Storage vendor Freecom has come up with a new external USB hard drive that can only be accessed using an RFID (radio frequency identification) swipe card.

Desktop and portable drives have been secured using passwords, PINs, using fingerprints and, of course,

using built-in transparent encryption, but Freecom's 3.5 inch Hard Drive Secure is probably the first mass-market drive to use a swipe card token.

Accessing or unlocking the drive involves moving the card near the reader inside the drive, which avoids the need to remember a decryption passphrase. Re-locking the drive is achieved by passing the same card against the drive for a second time.

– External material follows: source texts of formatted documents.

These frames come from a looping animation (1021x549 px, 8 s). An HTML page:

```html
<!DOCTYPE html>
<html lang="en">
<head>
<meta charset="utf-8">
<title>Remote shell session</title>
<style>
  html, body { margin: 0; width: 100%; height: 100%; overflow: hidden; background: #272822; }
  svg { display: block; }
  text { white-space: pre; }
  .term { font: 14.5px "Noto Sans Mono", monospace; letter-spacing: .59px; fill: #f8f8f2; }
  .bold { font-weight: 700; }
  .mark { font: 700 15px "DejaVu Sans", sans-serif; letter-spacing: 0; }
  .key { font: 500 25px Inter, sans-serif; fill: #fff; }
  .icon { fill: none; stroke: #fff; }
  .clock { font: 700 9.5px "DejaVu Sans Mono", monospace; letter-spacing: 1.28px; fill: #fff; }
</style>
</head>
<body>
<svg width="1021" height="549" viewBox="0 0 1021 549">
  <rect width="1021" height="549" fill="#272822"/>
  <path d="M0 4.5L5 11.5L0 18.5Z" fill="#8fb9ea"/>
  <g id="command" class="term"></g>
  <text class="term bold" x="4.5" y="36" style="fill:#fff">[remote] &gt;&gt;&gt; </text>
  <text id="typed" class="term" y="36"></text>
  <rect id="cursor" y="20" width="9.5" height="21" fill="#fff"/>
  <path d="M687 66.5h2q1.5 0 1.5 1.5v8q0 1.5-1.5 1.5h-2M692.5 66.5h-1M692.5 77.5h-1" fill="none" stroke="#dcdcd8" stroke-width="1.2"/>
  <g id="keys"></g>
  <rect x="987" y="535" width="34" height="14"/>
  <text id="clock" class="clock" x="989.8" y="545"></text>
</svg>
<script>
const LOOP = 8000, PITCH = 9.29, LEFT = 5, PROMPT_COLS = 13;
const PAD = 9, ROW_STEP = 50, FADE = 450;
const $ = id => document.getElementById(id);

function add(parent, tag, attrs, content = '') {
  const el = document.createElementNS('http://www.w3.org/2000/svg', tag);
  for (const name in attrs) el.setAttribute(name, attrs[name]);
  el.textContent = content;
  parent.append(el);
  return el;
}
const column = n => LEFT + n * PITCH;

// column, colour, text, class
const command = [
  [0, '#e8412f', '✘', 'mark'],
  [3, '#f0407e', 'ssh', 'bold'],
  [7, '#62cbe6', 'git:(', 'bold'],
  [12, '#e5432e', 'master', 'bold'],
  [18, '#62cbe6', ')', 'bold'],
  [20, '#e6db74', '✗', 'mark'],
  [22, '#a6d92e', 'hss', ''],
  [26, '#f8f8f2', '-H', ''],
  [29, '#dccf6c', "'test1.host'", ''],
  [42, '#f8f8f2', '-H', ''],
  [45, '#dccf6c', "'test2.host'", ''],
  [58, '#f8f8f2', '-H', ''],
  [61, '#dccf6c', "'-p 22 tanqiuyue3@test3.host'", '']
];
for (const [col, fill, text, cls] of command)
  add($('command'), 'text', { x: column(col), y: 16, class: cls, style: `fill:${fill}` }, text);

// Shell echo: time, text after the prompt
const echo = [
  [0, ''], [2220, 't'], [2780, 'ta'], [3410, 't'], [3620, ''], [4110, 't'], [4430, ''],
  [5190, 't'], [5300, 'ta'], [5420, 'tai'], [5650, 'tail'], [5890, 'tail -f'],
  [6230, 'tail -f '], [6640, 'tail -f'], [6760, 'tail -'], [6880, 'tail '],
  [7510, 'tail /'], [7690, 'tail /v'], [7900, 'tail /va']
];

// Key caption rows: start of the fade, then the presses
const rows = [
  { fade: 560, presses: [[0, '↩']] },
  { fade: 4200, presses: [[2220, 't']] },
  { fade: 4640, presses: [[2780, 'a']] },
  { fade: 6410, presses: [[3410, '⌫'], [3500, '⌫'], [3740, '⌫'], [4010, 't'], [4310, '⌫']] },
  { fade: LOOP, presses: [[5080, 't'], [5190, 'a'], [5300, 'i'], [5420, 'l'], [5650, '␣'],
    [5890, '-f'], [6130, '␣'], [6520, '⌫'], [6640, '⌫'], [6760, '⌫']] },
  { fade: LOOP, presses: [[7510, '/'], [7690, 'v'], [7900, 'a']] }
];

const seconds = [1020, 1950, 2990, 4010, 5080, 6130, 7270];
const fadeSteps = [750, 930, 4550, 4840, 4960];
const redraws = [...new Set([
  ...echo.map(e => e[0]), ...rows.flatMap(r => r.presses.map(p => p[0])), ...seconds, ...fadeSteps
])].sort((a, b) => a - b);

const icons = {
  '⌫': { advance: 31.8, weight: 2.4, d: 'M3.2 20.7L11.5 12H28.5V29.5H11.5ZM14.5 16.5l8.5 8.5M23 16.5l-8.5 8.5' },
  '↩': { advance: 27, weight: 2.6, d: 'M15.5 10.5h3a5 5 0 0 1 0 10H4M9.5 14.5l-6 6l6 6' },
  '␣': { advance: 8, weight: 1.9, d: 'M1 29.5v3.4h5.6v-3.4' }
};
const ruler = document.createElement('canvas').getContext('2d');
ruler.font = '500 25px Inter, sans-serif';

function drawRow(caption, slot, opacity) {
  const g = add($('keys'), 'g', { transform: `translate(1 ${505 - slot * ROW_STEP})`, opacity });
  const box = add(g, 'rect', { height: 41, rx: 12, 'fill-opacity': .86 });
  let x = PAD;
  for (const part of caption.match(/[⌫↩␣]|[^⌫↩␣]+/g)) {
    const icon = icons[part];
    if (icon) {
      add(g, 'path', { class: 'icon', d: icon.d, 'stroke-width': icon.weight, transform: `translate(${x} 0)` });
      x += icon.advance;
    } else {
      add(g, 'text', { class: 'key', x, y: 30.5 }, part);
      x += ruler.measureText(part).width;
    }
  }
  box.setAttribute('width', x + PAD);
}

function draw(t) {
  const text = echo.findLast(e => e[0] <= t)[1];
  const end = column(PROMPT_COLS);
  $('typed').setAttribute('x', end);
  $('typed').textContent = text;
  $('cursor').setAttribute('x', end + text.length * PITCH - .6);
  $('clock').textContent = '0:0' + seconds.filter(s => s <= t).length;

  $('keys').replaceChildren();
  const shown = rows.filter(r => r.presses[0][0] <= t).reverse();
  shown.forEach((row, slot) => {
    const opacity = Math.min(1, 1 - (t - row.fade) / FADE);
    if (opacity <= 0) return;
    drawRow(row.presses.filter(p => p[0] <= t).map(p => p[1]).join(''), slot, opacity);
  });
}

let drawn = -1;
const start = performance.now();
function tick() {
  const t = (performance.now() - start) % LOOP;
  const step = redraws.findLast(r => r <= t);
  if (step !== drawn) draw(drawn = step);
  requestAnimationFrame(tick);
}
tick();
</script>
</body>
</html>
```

The data on the drive itself is not encrypted, but the RFID token locks the drive, making it inaccessible and invisible to the OS. The 128-bit AES encryption is used to protect the code that is transferred to 'open' the drive.

The design doesn't necessarily offer any more underlying security than simply using 128-bit AES encryption with a standard password, but it might offer some companies the convenience of accessing the drive using a token because this could be shared among a small group of users without the need to manage passwords or profiles. This is a desktop drive, remember, and is not designed carried from place to place. The RFID is really a way of securing a drive that sits beside PCs or Macs.

A few questions were unanswered at the time of going to press, such as whether timeouts re-lock the drive if not accessed for a set period, what happens if both of the swipe cards are lost - most likely the drive will have to be reformatted.

It is likely that the actual unlock encryption passphrase itself can't be extracted by hacking open the drive and hooking up to a storage chip, as might theoretically be the case when dealing with some conventional crypto hard drives. This will be stored on the RFID itself.

"You hear about it almost every day - somebody somewhere loses their hard drive and all kinds of confidential information ends up out in the open for anyone to see," said Freecom's co-founder and marketing exec, Axel Lucassen. "The keycard system on the Hard Drive Secure keeps your data completely safe and gives you instant access to your files whenever you need to use them."

Capacities start at 500GB and go up to 2TB, with prices ranging from 119 euros to 289 euros for the largest capacity unit. UK and US pricing is not yet available.

For comprehensive coverage of the Android ecosystem, visit Greenbot.com.

Subscribe to the Power Tips Newsletter

Comments